Exercise description
Wherever "normal" appears in a line of the records below, count that line, and report only the number.

*** Exercise input

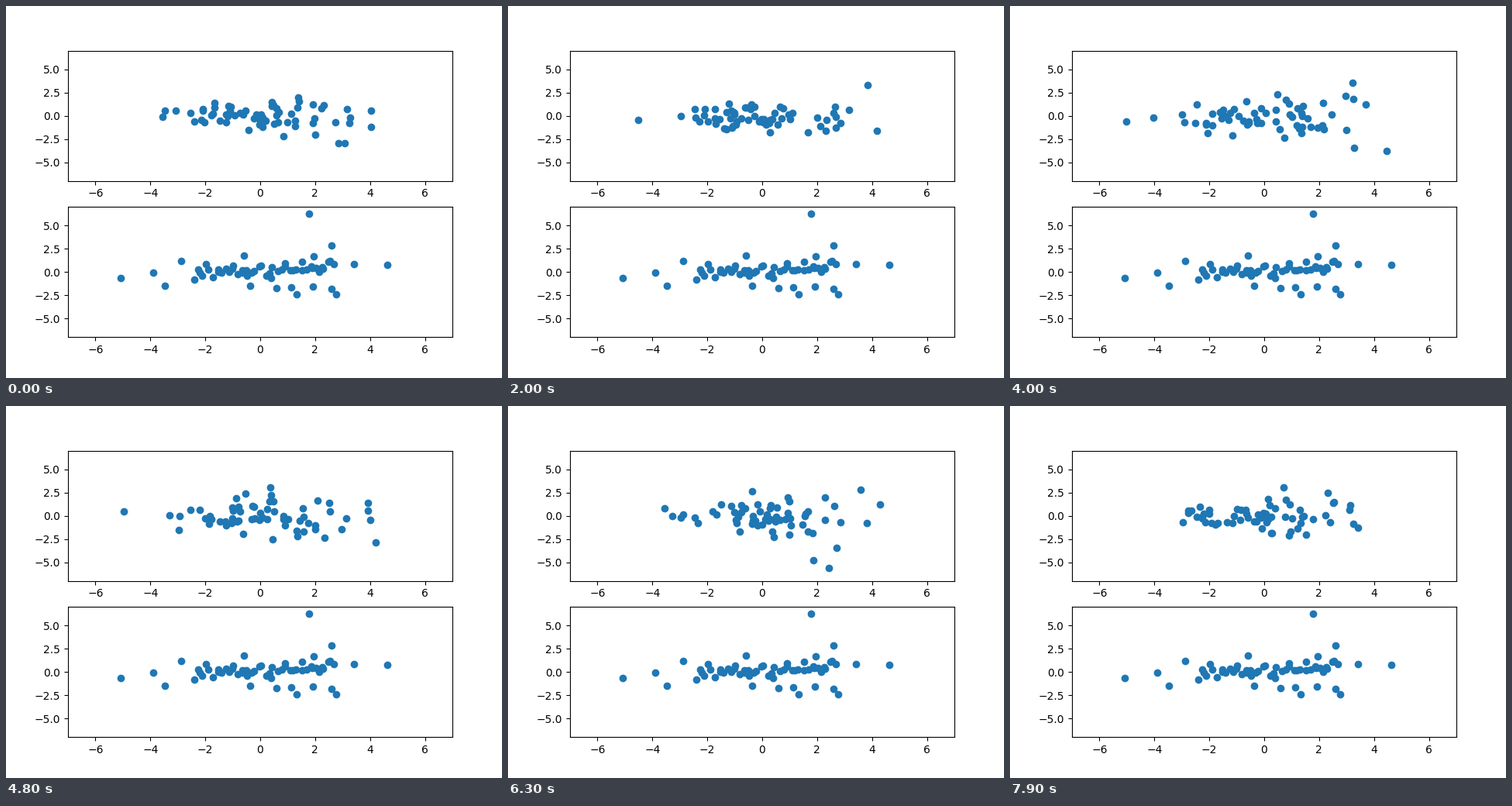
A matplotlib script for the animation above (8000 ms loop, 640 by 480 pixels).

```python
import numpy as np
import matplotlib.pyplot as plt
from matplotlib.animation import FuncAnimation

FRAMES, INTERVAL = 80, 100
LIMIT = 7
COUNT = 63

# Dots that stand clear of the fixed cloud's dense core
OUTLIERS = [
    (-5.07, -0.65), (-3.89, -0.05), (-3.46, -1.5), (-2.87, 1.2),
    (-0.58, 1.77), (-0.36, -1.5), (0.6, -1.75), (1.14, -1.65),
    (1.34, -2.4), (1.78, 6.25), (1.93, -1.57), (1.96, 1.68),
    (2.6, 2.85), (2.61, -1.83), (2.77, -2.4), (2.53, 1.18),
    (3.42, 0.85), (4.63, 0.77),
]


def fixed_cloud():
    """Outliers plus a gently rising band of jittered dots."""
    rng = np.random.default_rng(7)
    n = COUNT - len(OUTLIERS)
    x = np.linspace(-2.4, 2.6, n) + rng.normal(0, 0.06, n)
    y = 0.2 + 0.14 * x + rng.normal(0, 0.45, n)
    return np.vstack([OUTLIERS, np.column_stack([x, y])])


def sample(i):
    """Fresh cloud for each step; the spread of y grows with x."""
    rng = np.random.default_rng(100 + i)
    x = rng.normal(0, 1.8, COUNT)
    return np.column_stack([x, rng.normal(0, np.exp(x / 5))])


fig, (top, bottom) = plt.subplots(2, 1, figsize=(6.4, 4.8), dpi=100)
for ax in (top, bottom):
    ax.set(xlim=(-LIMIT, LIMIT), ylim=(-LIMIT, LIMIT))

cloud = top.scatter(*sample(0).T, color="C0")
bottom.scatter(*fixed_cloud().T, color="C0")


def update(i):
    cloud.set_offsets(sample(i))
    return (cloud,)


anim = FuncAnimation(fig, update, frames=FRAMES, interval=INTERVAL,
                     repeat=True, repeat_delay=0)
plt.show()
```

******

Answer to this task
4